WHAT IT MEANS: If the economy is going to grow at 3% for as long as the eye can see, businesses better spend lots of money on capital goods. That is the only way productivity, which has largely been going nowhere, will improve. Well, that is not happening. Durable goods orders fell in April, led by a sharp decline in commercial aircraft demand. But even excluding aircraft, orders still fell. Purchases of vehicles, computers and communications equipment did rise, but that was more than offset by declines in machinery, electrical equipment, appliances and metals. But the key in this report is always the measure that best indicates capital spending. For the second consecutive month it was flat and has barely budged this year. That is hardly a sign that firms are confident enough about future growth to start investing in it.

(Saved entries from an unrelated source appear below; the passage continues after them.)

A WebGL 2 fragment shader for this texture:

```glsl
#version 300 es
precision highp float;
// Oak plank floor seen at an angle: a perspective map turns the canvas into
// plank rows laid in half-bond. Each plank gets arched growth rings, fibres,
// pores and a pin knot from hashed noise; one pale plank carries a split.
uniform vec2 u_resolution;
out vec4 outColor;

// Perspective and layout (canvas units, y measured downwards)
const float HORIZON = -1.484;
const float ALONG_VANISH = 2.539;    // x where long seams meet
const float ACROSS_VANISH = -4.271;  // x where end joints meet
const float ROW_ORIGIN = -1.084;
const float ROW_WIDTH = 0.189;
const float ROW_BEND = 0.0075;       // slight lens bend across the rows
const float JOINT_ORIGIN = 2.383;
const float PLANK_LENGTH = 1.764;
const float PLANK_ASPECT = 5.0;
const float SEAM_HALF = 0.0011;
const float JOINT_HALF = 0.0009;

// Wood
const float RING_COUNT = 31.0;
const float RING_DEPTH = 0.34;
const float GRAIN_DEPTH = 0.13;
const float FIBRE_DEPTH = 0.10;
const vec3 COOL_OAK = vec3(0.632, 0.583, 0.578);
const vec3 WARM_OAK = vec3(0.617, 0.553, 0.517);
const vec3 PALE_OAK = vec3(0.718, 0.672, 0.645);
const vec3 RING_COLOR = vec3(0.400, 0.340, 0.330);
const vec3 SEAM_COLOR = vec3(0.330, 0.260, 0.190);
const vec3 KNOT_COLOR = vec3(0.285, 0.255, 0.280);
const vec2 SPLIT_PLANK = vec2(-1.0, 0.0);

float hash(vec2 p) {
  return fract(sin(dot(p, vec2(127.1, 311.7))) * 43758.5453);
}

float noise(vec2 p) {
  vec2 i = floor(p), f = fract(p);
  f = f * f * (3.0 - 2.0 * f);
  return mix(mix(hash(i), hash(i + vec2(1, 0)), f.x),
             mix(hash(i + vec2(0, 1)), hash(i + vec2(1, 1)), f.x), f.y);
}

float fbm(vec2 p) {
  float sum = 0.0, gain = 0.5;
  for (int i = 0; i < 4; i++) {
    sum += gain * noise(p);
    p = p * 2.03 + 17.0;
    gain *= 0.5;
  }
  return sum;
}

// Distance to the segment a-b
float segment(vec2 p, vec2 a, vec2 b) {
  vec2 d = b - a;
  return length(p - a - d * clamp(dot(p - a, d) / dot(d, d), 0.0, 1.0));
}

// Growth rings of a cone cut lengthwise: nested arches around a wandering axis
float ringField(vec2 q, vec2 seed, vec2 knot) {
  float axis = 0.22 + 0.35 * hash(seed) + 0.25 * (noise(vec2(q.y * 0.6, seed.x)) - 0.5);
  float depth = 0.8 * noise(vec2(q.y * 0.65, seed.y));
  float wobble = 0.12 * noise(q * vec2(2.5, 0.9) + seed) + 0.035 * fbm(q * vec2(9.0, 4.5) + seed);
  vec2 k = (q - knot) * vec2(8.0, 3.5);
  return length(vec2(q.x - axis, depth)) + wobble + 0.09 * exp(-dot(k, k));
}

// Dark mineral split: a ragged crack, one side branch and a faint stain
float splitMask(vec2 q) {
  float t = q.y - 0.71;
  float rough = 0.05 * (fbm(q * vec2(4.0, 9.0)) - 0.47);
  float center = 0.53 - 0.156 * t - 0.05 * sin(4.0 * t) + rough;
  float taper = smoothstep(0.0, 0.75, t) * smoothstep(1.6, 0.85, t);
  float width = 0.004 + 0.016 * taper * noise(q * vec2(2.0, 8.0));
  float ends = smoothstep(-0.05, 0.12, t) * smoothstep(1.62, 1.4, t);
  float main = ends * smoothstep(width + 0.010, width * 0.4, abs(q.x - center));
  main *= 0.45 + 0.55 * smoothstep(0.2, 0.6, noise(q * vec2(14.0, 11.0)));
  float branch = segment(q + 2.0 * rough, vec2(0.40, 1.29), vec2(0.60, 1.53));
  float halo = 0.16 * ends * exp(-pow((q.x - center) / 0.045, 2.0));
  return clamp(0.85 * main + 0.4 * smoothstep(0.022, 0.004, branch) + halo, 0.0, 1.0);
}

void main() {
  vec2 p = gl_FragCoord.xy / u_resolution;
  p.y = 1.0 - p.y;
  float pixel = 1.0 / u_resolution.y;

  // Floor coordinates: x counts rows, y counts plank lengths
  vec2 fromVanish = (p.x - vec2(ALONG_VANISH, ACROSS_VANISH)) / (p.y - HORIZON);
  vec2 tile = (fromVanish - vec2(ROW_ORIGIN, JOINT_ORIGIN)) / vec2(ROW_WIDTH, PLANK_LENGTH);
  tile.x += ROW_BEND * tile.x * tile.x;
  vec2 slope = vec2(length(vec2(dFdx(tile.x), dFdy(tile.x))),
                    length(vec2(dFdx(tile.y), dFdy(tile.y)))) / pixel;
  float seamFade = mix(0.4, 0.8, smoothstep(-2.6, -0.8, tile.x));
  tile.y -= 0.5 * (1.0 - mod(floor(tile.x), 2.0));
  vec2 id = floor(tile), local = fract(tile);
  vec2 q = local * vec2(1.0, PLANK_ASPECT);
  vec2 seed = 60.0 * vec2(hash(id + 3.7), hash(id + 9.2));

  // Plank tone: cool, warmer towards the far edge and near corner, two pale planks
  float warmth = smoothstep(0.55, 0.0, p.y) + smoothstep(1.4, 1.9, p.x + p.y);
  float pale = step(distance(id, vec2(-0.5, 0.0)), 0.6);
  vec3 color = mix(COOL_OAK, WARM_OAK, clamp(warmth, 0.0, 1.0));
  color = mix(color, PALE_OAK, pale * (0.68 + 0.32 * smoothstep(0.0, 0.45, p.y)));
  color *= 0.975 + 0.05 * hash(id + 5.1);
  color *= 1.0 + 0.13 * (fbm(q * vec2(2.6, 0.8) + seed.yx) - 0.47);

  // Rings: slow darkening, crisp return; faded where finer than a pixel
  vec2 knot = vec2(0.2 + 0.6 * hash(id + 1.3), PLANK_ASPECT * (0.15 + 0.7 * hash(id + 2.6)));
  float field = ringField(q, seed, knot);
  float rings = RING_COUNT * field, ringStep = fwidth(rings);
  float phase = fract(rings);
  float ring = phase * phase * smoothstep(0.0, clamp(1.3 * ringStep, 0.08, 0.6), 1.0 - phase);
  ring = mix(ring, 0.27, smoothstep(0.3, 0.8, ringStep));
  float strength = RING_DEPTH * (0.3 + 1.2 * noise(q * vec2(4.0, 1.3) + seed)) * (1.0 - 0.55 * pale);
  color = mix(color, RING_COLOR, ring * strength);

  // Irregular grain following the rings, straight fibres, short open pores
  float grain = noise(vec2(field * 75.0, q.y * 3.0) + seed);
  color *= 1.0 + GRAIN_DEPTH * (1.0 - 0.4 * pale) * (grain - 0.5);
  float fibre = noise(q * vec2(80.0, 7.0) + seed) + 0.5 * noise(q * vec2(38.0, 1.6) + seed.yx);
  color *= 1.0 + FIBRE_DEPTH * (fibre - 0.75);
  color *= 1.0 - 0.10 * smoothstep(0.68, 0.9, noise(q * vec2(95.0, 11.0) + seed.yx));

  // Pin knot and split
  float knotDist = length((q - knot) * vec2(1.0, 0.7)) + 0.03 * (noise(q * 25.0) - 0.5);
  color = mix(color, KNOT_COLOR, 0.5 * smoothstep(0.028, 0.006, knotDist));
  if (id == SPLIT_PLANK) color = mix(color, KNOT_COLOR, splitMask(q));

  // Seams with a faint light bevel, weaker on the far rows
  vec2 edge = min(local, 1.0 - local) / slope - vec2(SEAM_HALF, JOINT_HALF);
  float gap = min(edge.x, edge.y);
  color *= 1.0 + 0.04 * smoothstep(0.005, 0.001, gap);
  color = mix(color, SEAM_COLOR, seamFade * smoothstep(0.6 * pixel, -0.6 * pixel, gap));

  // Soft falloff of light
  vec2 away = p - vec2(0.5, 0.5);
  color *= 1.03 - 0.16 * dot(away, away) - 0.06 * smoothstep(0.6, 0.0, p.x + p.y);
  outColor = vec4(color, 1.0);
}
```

The economy grew in the first quarter by a little more than initially thought. The upward revision was nice to see and came from a pick up in consumer spending and a slightly narrower trade deficit. Still, the report was nothing great and with business equipment spending being revised downward, it reinforces the view that growth remains at the same disappointing level we have seen for the past seven years.
MARKETS AND FED POLICY IMPLICATIONS: The economy is just not picking up any steam. Yes, second quarter growth could be in the 3% range, but that would still only mean the first half growth rate was not much more than 2%. And there are no reasons to believe that either businesses or households will spend more rapidly going forward. Consumer debt levels are rising rapidly and the monthly payments are taking away from spending on other goods and services. Meanwhile, the only animal instincts that are breaking out in the corporate arena are in the equity markets. Executives are more than happy to slowly add workers and rake in higher earnings as the economy slowly expands, but they have shown little willingness to invest in the future or pay their workers more. So, where is the future growth going to come from? Got me. On that happy note, let me say to everyone:
Have a happy and healthy Memorial Day weekend!